Copy out exactly the lines below that run from the one holding "--before: #f68b33;" to the one holding "display: flex; flex-direction: column;", keeping both of those lines and no others.

───

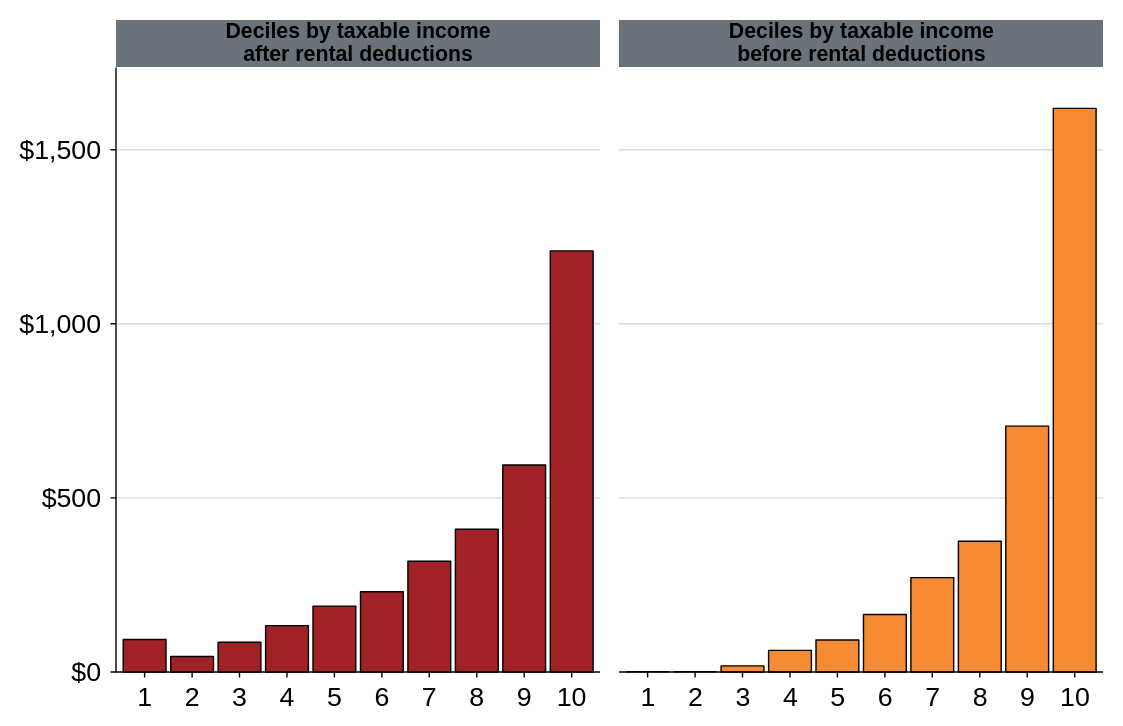
<!DOCTYPE html>
<html lang="en">
<head>
<meta charset="utf-8">
<title>Deciles by taxable income</title>
<style>
:root {
  --ink: #000;
  --strip: #6a737b;
  --grid: #d9d9d9;
  --after: #a02226;
  --before: #f68b33;
}
* { box-sizing: border-box; margin: 0; padding: 0; }
html, body { width: 1123px; height: 726px; overflow: hidden; background: #fff; }
body { font: 26.7px/30px "Liberation Sans", sans-serif; color: var(--ink); }
.chart { display: flex; height: 726px; padding-top: 20px; }
.y-axis {
  display: flex; flex-direction: column; gap: 144px;
  width: 116px; padding: 115px 15px 0 0; text-align: right;
}
.panels { display: flex; gap: 19.4px; }
.panel { width: 484px; }
.panel h2 {
  height: 47px; background: var(--strip);
  font-size: 21.3px; line-height: 23px; font-weight: 700; text-align: center;
}
.plot { display: block; overflow: visible; }
.gridlines { stroke: var(--grid); stroke-width: 1.4; }
.axis { stroke: var(--ink); stroke-width: 1.4; fill: none; }
.bars { stroke: var(--ink); stroke-width: 1.4; stroke-linejoin: round; }
.after .bars { fill: var(--after); }
.before .bars { fill: var(--before); }
.x-axis {
  display: grid; grid-template-columns: repeat(10, 47.45px);
  padding: 10px 0 0 4.9px; list-style: none; text-align: center;
}
.x-axis li { display: flex; justify-content: center; }
</style>
</head>
<body>
<main class="chart">
  <div class="y-axis">
    <span>$1,500</span><span>$1,000</span><span>$500</span><span>$0</span>
  </div>
  <div class="panels">
    <section class="panel after">
      <h2>Deciles by taxable income<br>after rental deductions</h2>
      <svg class="plot" width="484" height="605" viewBox="0 0 484 605" role="img" aria-label="Bar chart by decile after rental deductions">
        <defs>
          <g id="gridlines" class="gridlines">
            <line x1="0" y1="82.8" x2="484" y2="82.8"/>
            <line x1="0" y1="256.8" x2="484" y2="256.8"/>
            <line x1="0" y1="430.9" x2="484" y2="430.9"/>
          </g>
          <g id="decile-axis" class="axis">
            <line x1="0" y1="605" x2="484" y2="605"/>
            <path d="M28.6 605v5.5M76.1 605v5.5M123.5 605v5.5M171 605v5.5M218.4 605v5.5M265.9 605v5.5M313.3 605v5.5M360.8 605v5.5M408.2 605v5.5M455.7 605v5.5"/>
          </g>
        </defs>
        <use href="#gridlines"/>
        <g class="bars">
          <rect x="7.2" y="572.5" width="42.8" height="32.5"/>
          <rect x="54.7" y="589.5" width="42.8" height="15.5"/>
          <rect x="102.1" y="575.2" width="42.8" height="29.8"/>
          <rect x="149.6" y="558.6" width="42.8" height="46.4"/>
          <rect x="197" y="539.1" width="42.8" height="65.9"/>
          <rect x="244.5" y="524.8" width="42.8" height="80.2"/>
          <rect x="291.9" y="494.2" width="42.8" height="110.8"/>
          <rect x="339.4" y="462.2" width="42.8" height="142.8"/>
          <rect x="386.8" y="398" width="42.8" height="207"/>
          <rect x="434.3" y="183.9" width="42.8" height="421.1"/>
        </g>
        <use href="#decile-axis"/>
        <path class="axis" d="M0 .5V605.7M-5.5 82.8H0M-5.5 256.8H0M-5.5 430.9H0M-5.5 605H0"/>
      </svg>
      <ol class="x-axis"><li>1</li><li>2</li><li>3</li><li>4</li><li>5</li><li>6</li><li>7</li><li>8</li><li>9</li><li>10</li></ol>
    </section>
    <section class="panel before">
      <h2>Deciles by taxable income<br>before rental deductions</h2>
      <svg class="plot" width="484" height="605" viewBox="0 0 484 605" role="img" aria-label="Bar chart by decile before rental deductions">
        <use href="#gridlines"/>
        <g class="bars">
          <line x1="7.2" y1="604.8" x2="50" y2="604.8"/>
          <line x1="54.7" y1="604.8" x2="97.5" y2="604.8"/>
          <rect x="102.1" y="598.9" width="42.8" height="6.1"/>
          <rect x="149.6" y="583.4" width="42.8" height="21.6"/>
          <rect x="197" y="573" width="42.8" height="32"/>
          <rect x="244.5" y="547.5" width="42.8" height="57.5"/>
          <rect x="291.9" y="510.6" width="42.8" height="94.4"/>
          <rect x="339.4" y="474.2" width="42.8" height="130.8"/>
          <rect x="386.8" y="359.1" width="42.8" height="245.9"/>
          <rect x="434.3" y="41.4" width="42.8" height="563.6"/>
        </g>
        <use href="#decile-axis"/>
      </svg>
      <ol class="x-axis"><li>1</li><li>2</li><li>3</li><li>4</li><li>5</li><li>6</li><li>7</li><li>8</li><li>9</li><li>10</li></ol>
    </section>
  </div>
</main>
</body>
</html>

───

_SOLUTION FOR THIS TASK_:
  --before: #f68b33;
}
* { box-sizing: border-box; margin: 0; padding: 0; }
html, body { width: 1123px; height: 726px; overflow: hidden; background: #fff; }
body { font: 26.7px/30px "Liberation Sans", sans-serif; color: var(--ink); }
.chart { display: flex; height: 726px; padding-top: 20px; }
.y-axis {
  display: flex; flex-direction: column; gap: 144px;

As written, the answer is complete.